  • Skin cancer
  • Eye lesions
  • Skin damage
  • Cataracts
  • Sunburns
  • Retinal burns

Children are often outside when the sun’s ultraviolet (UV) rays are the strongest.

Protect Your Skin and Eyes from the Sun

Time of Day: If you can, limit time in the sun when the UV Index is 3 or higher, usually between 11 a.m. to 3 p.m.

Shade: Seek shade or make shade by using an umbrella, a UV protective tent or pop-up shade shelter. Keep babies younger than 1 year of age out of direct sunlight.

Cover Up: Wear clothes that cover as much skin as possible or UV-protective clothing. Wear a wide brimmed hat or baseball cap with flaps that cover the head, neck and ears.

Sunscreen: Apply plenty of sunscreen with SPF 30 or more, labelled ‘broad spectrum’ and ‘water resistant’. Reapply when needed (especially after swimming, sweating, or towelling). Use a sunscreen lip balm.

Sunglasses: Wear close fitting/wrap-around sunglasses with UV 400 or 100% UV protection. Children’s and babies’ sunglasses should be unbreakable.

 Things to Avoid

  • Children and teens should avoid getting a tan or a sunburn.
  • Don’t expose children to UV rays to meet vitamin D needs. Use food or supplements instead.

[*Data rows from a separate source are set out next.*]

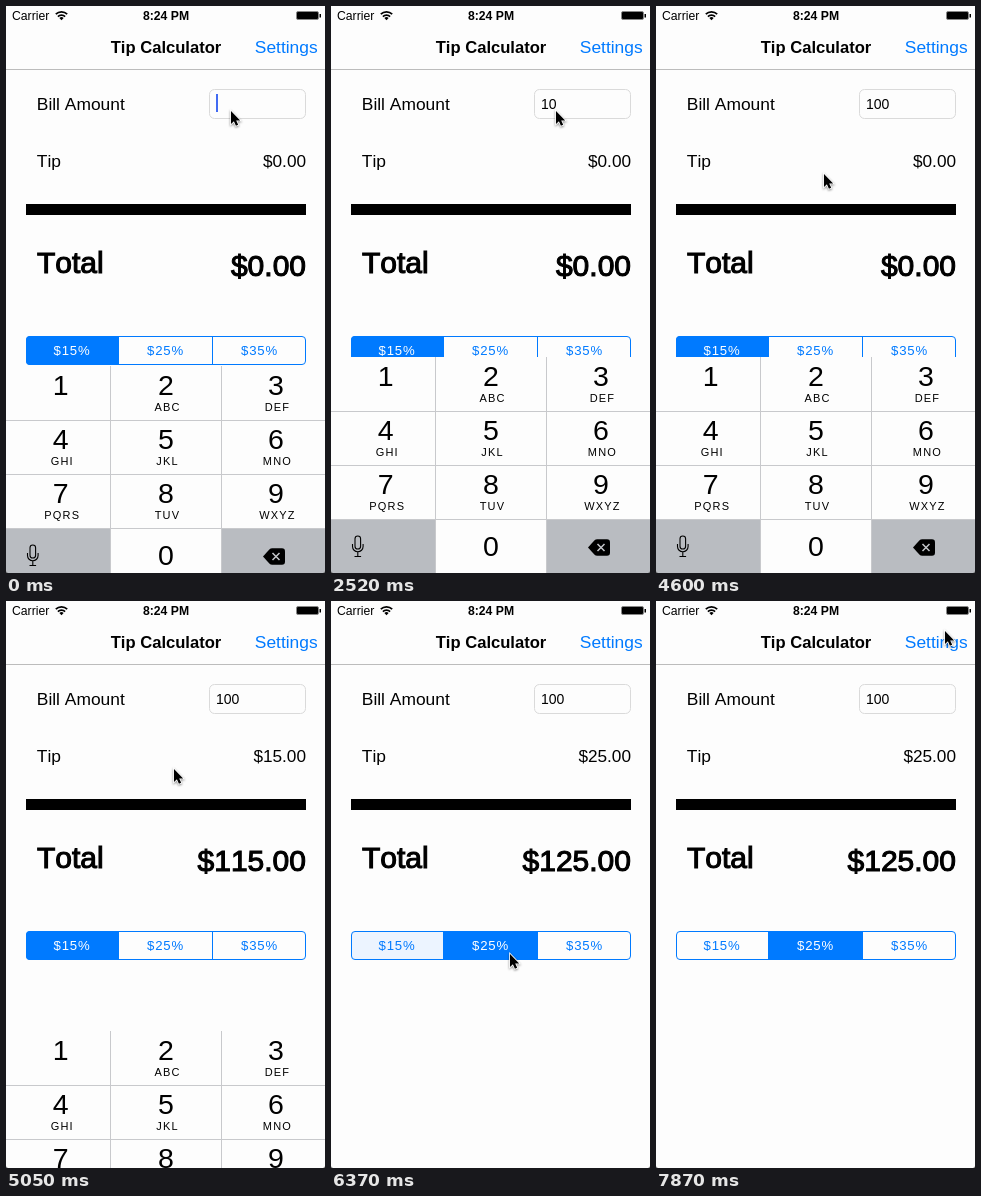
Recreate the animation shown at these times as an HTML page. Size 319 px wide and 567 px high, loop 8 s.

```html
<!DOCTYPE html>
<html lang="en">
<head>
<meta charset="utf-8">
<title>Tip Calculator</title>
<style>
  html, body { margin: 0; height: 100%; overflow: hidden; background: #fdfdfd; }
  svg { display: block; width: 100%; height: 100%; }
  text { font-family: "Liberation Sans", Arial, sans-serif; font-kerning: none; }
  .label { font-size: 17.4px; }
  .big { font-size: 30px; stroke: #000; stroke-width: 1.1px; }
  .bold { font-weight: bold; }
  .mid { text-anchor: middle; }
  .end { text-anchor: end; }
  .seg { font-size: 13.2px; letter-spacing: .8px; }
  .digit { font-size: 28.5px; }
  .letters { font-size: 11px; letter-spacing: 1.2px; }
  #mouse { filter: drop-shadow(0 1px 1.2px rgba(0, 0, 0, .45)); }
</style>
</head>
<body>
<svg viewBox="0 0 319 567">
  <clipPath id="round"><rect x="20" y="330" width="280" height="29" rx="4"/></clipPath>
  <rect width="319" height="567" fill="#fdfdfd"/>

  <text x="6" y="13.5" font-size="12.2">Carrier</text>
  <g fill="none" stroke="#000" stroke-width="1.7">
    <path d="M49.8 8.2a8 8 0 0 1 11.4 0M51.9 10.6a5 5 0 0 1 7.2 0"/>
    <path d="M55.5 14.3l-2.1-2.3a3 3 0 0 1 4.2 0z" fill="#000" stroke="none"/>
  </g>
  <text class="bold mid" x="160" y="13.5" font-size="12.2">8:24 PM</text>
  <rect x="290.5" y="5.5" width="22" height="8" rx="1.5" stroke="#888"/>
  <rect x="313.5" y="8" width="1.5" height="3.5"/>

  <text class="bold mid" x="160" y="47" font-size="16.6">Tip Calculator</text>
  <text class="label" x="248.8" y="47" fill="#007aff">Settings</text>
  <rect y="63" width="319" height="1" fill="#bcbcbc"/>

  <text class="label" x="30.8" y="103.5">Bill Amount</text>
  <rect x="203.5" y="83.5" width="96" height="29" rx="5" fill="#fdfdfd" stroke="#dadada"/>
  <text id="bill" x="210" y="103" font-size="14"></text>
  <rect id="caret" y="88" width="2" height="18" fill="#426bf2"/>
  <text class="label" x="30.8" y="160.5">Tip</text>
  <text id="tip" class="end" x="300" y="160.5" font-size="17.2"></text>
  <rect x="20" y="198" width="280" height="11"/>
  <text class="big" x="31" y="266.5">Total</text>
  <text id="total" class="big end" x="300" y="269.5"></text>

  <g id="segs" clip-path="url(#round)"></g>
  <path d="M112.5 331v28M206.5 331v28" stroke="#007aff"/>
  <rect x="20.5" y="330.5" width="279" height="28" rx="3.5" fill="none" stroke="#007aff"/>

  <g id="keys">
    <rect width="319" height="216" fill="#fdfdfd"/>
    <path d="M0 162h104.5v54H0zM215 162h104v54H215z" fill="#b9bcc1"/>
    <path d="M104.5 0v216M215.5 0v216M0 54.5h319M0 108.5h319M0 162.5h319" stroke="#c8c9cc"/>
    <g fill="none" stroke="#000" stroke-width="1.1">
      <rect x="24" y="179" width="5.6" height="13" rx="2.8"/>
      <path d="M21.5 187v2.5a5.3 5.3 0 0 0 10.6 0v-2.5M26.8 195v4.5M23.5 199.5h6.6"/>
    </g>
    <path d="M257 190.5l6.3-7q1.2-1.2 3-1.2h9.7q3 0 3 3v10.4q0 3-3 3h-9.7q-1.8 0-3-1.2z"/>
    <path d="M266.5 187l7 7m0-7l-7 7" stroke="#c4c6ca" stroke-width="1.5"/>
  </g>

  <path d="M0 564.5q0 2.5 2.5 2.5H0zM319 564.5q0 2.5-2.5 2.5h2.5z" fill="#555"/>
  <g id="mouse">
    <path d="M0 1v13l2.9-2.7 2 4.5 2.3-1-2-4.4h4z" stroke="#fff" stroke-width="1.6" paint-order="stroke"/>
  </g>
</svg>
<script>
const $ = id => document.getElementById(id);
const LOOP = 8000, TICK = 148.2;   // the screen refreshes once per tick
const BLUE = '#007aff', TINT = '#ecf4ff';

// segmented control: [left edge, width, text centre]
$('segs').innerHTML = [[20, 93, 66], [113, 94, 159.5], [207, 93, 253.5]].map(([x, w, mid], i) =>
  `<rect x="${x}" y="330" width="${w}" height="29"/>
   <text class="seg mid" x="${mid}" y="349">$${15 + 10 * i}%</text>`).join('');
const boxes = [...$('segs').querySelectorAll('rect')];
const names = [...$('segs').querySelectorAll('text')];

// number pad
const columns = [54.8, 160, 270];
const letters = ['', 'ABC', 'DEF', 'GHI', 'JKL', 'MNO', 'PQRS', 'TUV', 'WXYZ'];
const digit = (x, y, s) => `<text class="digit mid" x="${x}" y="${y}">${s}</text>`;
$('keys').innerHTML += letters.map((s, i) => {
  const x = columns[i % 3], y = 54 * Math.floor(i / 3);
  return digit(x, y + 29.3, i + 1) + `<text class="letters mid" x="${x + 1.5}" y="${y + 45}">${s}</text>`;
}).join('') + digit(160, 199.3, 0);

// mouse path: tick, x, y
const path = [
  [23, 225, 104], [25, 200, 180], [26, 187, 178], [27, 177, 173], [29, 168, 167],
  [35, 168, 167], [37, 171, 235], [39, 179, 340], [40, 181, 360], [41, 179, 352],
  [47, 179, 352], [49, 242, 347], [50, 242, 347], [51, 252, 285], [52, 277, 110], [53, 289, 29]
];
// caret opacity: from tick, value
const blink = [
  [0, 1], [1, .5], [2, 0], [5, .5], [6, 1], [9, .5], [10, 1], [14, .5], [15, 0], [18, 1],
  [23, .5], [24, 0], [27, .5], [28, 1], [30, .5], [31, 0]
];

const held = (list, n) => list.filter(k => k[0] <= n).pop()[1];

function along(n) {
  if (n <= path[0][0]) return path[0].slice(1);
  const i = path.findIndex(k => k[0] >= n);
  const [a, ax, ay] = path[i - 1], [b, bx, by] = path[i];
  const p = (n - a) / (b - a);
  return [ax + (bx - ax) * p, ay + (by - ay) * p];
}

// critically damped spring, 0 to 1
function spring(ms) {
  const w = Math.max(0, ms) * .0183;
  return 1 - (1 + w) * Math.exp(-w);
}

function draw(n) {
  const t = n * TICK;
  const bill = held([[0, ''], [10, '1'], [17, '10'], [19, '100']], n);
  $('bill').textContent = bill;
  $('caret').setAttribute('x', Math.floor(210 + 7.78 * bill.length));
  $('caret').setAttribute('opacity', held(blink, n));

  const tip = held([[0, 0], [33, 15], [43, 25]], n);
  $('tip').textContent = '$' + tip.toFixed(2);
  $('total').textContent = '$' + (tip && 100 + tip).toFixed(2);

  const chosen = n < 43 ? 0 : 1;
  const faint = n === 42 ? 1 : n === 43 ? 0 : -1;
  boxes.forEach((box, i) => {
    box.setAttribute('fill', i === chosen ? BLUE : i === faint ? TINT : '#fdfdfd');
    names[i].setAttribute('fill', i === chosen ? '#fff' : BLUE);
  });

  const hidden = 1 - spring(t + 271) + spring(t - 4969);
  $('keys').setAttribute('transform', `translate(0 ${Math.round(351 + 216 * hidden)})`);
  $('mouse').setAttribute('transform', `translate(${along(n)})`);
}

const start = performance.now();
function loop() {
  const t = (performance.now() - start) % LOOP;
  draw(Math.min(53, Math.floor((t + 6) / TICK)));
  requestAnimationFrame(loop);
}
loop();
</script>
</body>
</html>
```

Reproduced with permission from the Ontario Sun Safety Working Group, 2017.